“We really took tables for granted. I’m so happy to be able to sit down and just enjoy my breakfast.”
Greg, Garry, Michael, Nigel and the rest of their cycling group waste no time getting a latte after their morning ride.
“It is nice, and the weather is perfect,” Greg says, beaming at Melbourne’s grey skies.
Leroy’s manager Jade Slabber arrives, new trainee Archie in tow, and gets the tables prepped. It isn’t long before customers come rushing in.
Martin Wells and Craig Murphey sit at the newly set-up outdoor tables.
“I wonder if this is what bears feel like when they wake up from hibernation,” Wells jokes.
“Yes,” says Murphey, “And they go fill themselves up on pub food … It really does feel like waking up. It feels like we have all been in a long, long slumber.”
Dedicated patrons Cheryl and John Maleena pour in with other regulars.
“It’s like reuniting with your family,” Cheryl says. “We have really missed all the girls. It’s great to see them again.”
Nick Santoyl and Luke Castricum say they still feel like they are breaking the law sitting outside to enjoy breakfast together.
“It feels cheeky, like we are doing something illegal. You keep looking over your shoulder, like where are the police,” laughs Castricum.

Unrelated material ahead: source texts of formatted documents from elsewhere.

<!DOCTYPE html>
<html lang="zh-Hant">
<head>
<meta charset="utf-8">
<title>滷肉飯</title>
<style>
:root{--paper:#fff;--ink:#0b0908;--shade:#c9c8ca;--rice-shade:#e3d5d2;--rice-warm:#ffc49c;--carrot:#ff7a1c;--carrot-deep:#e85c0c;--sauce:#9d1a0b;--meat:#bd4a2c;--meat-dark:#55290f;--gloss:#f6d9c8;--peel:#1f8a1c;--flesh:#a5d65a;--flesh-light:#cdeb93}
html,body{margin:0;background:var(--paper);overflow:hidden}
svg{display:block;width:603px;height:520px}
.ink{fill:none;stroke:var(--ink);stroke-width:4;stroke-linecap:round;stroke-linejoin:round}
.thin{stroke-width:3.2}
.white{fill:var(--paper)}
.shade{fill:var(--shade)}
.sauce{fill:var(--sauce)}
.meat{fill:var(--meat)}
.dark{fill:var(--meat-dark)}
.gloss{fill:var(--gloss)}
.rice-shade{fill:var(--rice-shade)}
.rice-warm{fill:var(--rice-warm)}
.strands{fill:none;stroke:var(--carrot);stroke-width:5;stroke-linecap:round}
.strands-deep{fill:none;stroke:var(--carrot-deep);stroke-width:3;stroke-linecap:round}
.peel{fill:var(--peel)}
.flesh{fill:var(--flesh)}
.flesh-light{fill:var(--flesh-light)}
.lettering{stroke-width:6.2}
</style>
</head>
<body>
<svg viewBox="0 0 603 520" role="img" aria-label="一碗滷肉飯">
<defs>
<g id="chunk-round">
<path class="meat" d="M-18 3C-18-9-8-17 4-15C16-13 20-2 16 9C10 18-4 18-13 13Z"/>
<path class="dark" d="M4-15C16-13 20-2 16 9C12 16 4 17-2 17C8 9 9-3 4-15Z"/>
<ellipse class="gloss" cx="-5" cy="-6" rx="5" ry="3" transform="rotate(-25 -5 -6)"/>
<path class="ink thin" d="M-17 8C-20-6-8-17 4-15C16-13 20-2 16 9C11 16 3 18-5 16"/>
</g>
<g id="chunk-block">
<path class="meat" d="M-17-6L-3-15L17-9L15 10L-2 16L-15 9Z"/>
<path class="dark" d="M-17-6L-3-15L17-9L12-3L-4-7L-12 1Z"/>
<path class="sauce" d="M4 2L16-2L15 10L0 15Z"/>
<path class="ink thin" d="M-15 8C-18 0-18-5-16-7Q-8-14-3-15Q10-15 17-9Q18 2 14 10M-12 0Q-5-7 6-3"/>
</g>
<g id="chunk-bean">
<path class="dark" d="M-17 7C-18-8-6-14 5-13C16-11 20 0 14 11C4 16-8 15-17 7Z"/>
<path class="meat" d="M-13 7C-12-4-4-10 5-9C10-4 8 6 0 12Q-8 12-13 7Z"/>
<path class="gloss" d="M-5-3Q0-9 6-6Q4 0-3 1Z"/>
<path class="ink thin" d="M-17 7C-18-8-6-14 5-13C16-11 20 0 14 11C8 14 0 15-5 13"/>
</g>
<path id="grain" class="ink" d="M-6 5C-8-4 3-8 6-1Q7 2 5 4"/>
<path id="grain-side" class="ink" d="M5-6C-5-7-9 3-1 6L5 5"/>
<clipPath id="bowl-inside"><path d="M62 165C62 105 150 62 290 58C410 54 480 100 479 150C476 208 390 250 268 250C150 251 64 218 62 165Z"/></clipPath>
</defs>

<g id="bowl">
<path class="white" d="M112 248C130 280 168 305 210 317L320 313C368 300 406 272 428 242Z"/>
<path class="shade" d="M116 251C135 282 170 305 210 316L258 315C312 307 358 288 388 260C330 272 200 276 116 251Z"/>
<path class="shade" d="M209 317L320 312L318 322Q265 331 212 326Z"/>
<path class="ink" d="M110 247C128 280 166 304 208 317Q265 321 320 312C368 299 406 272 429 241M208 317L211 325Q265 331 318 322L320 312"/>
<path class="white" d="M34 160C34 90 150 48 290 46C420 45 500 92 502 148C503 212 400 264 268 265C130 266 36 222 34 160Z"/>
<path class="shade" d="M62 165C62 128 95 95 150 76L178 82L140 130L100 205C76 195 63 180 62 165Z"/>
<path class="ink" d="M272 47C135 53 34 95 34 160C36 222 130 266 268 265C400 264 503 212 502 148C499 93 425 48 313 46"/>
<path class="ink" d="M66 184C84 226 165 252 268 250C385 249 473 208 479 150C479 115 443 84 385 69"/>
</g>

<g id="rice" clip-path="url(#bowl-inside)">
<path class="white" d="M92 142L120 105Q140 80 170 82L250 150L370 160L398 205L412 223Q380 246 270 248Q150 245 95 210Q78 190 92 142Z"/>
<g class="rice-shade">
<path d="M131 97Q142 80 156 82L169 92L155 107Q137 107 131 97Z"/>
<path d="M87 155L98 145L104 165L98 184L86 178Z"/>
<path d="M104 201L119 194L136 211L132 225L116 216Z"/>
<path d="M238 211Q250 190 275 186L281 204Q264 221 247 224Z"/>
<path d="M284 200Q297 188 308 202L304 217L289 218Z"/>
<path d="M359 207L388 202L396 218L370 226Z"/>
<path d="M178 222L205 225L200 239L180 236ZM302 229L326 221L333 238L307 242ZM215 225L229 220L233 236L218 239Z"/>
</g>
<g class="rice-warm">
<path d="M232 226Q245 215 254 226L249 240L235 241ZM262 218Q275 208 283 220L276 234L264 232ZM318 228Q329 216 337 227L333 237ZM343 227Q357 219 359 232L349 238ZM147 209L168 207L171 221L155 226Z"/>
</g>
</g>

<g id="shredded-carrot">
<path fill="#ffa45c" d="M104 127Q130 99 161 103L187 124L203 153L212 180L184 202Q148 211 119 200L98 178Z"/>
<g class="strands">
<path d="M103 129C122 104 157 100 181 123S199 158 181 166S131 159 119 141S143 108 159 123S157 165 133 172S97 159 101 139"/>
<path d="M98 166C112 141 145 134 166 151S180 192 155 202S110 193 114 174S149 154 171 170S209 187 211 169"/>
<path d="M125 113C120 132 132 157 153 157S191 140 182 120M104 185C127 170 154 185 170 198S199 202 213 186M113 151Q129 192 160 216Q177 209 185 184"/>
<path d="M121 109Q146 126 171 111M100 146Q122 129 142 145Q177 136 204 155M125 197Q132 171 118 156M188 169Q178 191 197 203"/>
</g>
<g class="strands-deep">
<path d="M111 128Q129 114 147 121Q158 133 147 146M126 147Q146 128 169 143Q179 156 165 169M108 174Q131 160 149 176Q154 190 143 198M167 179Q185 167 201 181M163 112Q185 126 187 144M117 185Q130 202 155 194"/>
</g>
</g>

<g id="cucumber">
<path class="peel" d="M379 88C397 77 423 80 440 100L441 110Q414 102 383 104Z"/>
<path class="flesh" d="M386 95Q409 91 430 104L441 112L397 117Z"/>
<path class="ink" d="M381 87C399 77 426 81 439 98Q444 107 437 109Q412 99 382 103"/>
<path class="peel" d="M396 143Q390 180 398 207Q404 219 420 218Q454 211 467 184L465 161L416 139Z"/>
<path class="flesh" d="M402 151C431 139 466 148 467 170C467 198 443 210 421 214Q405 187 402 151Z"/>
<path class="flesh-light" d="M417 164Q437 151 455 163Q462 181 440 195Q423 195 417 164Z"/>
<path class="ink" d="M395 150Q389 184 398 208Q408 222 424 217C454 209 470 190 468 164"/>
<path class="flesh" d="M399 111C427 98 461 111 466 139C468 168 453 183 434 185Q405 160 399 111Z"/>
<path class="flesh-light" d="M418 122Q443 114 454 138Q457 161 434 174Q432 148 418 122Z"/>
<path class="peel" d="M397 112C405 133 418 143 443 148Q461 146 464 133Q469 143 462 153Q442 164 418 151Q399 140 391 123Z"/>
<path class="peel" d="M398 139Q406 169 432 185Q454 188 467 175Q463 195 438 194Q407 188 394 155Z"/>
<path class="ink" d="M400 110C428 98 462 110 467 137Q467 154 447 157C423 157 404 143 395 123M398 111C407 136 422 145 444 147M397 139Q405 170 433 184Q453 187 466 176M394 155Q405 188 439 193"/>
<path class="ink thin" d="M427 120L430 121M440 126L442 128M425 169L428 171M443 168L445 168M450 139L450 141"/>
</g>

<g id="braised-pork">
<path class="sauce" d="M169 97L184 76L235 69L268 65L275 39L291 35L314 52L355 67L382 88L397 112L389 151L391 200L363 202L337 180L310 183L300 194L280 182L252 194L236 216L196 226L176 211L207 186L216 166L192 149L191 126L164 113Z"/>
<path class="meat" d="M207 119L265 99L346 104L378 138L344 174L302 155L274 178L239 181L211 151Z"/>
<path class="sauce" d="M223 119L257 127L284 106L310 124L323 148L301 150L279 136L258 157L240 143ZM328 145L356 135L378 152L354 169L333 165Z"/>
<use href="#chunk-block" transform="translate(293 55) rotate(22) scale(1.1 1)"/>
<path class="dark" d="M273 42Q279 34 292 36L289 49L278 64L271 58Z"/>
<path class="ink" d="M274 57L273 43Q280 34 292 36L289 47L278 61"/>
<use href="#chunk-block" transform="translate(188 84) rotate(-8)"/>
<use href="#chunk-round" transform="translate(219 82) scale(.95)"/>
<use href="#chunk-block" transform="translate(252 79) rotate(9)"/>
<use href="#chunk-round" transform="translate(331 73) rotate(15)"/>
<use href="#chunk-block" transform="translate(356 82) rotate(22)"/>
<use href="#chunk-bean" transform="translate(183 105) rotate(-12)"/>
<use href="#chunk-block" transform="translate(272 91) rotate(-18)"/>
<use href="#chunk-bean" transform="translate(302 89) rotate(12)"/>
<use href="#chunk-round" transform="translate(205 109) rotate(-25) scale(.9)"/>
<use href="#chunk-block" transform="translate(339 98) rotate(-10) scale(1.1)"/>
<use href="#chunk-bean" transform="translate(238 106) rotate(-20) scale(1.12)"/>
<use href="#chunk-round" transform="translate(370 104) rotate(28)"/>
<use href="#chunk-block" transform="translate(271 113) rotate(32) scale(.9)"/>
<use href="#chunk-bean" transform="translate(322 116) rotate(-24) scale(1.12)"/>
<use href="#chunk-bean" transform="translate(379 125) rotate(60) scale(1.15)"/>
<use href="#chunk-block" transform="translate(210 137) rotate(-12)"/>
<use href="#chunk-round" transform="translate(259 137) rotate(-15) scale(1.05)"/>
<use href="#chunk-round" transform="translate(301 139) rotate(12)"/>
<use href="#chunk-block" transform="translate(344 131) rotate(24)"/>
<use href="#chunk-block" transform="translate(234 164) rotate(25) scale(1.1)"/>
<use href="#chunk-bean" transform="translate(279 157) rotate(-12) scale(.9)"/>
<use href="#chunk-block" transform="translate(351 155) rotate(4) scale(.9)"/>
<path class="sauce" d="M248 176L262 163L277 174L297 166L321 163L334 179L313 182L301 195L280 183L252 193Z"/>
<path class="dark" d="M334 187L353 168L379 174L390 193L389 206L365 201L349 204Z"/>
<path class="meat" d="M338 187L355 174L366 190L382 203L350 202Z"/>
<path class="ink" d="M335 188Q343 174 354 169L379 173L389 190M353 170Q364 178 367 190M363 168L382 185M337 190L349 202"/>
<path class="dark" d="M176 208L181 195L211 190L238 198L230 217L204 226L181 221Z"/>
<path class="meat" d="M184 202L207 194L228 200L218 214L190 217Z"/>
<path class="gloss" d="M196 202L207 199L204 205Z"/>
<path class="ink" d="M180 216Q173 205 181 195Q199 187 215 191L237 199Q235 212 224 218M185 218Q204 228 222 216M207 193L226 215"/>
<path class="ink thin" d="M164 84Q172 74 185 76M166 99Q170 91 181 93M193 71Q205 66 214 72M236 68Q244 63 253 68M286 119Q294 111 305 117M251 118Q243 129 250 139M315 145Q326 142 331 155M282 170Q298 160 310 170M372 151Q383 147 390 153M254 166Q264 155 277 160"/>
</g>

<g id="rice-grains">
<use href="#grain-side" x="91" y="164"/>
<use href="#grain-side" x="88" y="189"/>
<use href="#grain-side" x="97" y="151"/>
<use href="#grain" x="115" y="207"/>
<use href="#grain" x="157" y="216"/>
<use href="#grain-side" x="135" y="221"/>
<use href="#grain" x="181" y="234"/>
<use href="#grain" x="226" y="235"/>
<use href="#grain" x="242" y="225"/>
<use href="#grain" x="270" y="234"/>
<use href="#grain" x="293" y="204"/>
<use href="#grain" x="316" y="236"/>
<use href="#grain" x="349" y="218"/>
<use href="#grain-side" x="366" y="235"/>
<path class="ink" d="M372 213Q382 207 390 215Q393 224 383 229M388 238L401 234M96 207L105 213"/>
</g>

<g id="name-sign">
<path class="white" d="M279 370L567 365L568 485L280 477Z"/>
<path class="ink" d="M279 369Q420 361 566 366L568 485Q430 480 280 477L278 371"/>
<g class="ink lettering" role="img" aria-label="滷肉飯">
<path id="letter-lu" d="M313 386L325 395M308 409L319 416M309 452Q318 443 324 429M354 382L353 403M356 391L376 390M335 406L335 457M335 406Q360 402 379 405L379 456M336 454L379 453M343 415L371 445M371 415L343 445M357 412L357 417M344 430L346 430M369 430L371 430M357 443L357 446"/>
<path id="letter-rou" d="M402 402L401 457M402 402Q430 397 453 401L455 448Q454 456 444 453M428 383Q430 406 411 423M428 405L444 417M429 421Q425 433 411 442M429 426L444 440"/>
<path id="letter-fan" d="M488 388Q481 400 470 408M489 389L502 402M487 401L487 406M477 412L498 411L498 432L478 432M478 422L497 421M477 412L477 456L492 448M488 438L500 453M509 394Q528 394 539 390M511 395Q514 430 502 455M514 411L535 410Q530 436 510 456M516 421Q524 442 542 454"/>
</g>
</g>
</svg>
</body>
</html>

Castricum has already noticed a different mood in the city.
“Everyone seems to be a lot happier this morning. People are talking to random people and the energy is much nicer.”
Another exciting reopening is Bunnings. Although tradies have been allowed in, regular citizens have been relegated to ordering online.
Many have been keen to reestablish their gardens but were hesitant to trust staff to pick out their plants via click and collect.
“It’s a desire to be able to at last fill in the gaps in the garden, and to escape the confines of the home,” says Andrew Craig, his trolley overflowing with herbs, plants and potting mix.
“Bunnings and nurseries and cafes: those are the main things for me.”
Martin O’Dell is ecstatic to be able to finally fix all the household items that have been slowly breaking down.
“The last three months have been really quite disastrous in the garden and around the house. I’ve come to pick things up and carry on,” he says.
“I’ve got things to prune, paving to clean, and walls to paint.”
Chadstone, one of Melbourne’s largest shopping centres, is packed by mid-morning with cars circling the carparks looking for a spot.
Inside is crowded with people lining up to enter stores that must abide by strict density limits.
More cautious Melburnians, after seeing pictures of the crowds, express their discontent online and vow not to visit shopping hubs until everything has “died down a bit”.
On the upper high-fashion level there were considerable queues.
Adrian stands outside the Gucci store waiting to be let in.
“I’ve been working all through lockdown, and I’m ready to get out and spend some of my money,” he says.
It isn’t all good news for traders in Chadstone. The Butcher Club, which became briefly infamous for being the origin of a large Covid-19 outbreak in September, is still struggling to attract customers, despite being deemed safe by the health department for weeks.
Things are really cranking in Yarraville by mid-evening. Two pubs are closed but the bars and restaurants near the Sun Theatre and pop-up park are chockers with lines spilling outside.
At Pizza d’Asporto, co-owner Anthony Acquaro is telling customers it’s a 30-minute wait for a table. Customers sitting down for a meal are thrilled and comply with the rules, he says.
“It’s been a really good response from our community, we’re really enjoying having them in and showing them part of our culture.
“It’s been pretty tough. Definitely tough. We struggled. Very happy to be on the other side of it.”
It had been a long and frantic few days for Station Hotel venue manager Steve Csutoros – but he’s not complaining.
Since Monday afternoon, he has been swamped with bookings. The two sittings he had open for every lunch and dinner have been snapped up until Tuesday.
The pub is seating 50 people outside, 10 in the bar, and 10 in the dining room.
“Everyone is wanting to get on the beers, as Dan would say.”
Source: The Guardian
Keyword: How Melbourne embraced its first day of freedom – starting at the stroke of midnight | Australia news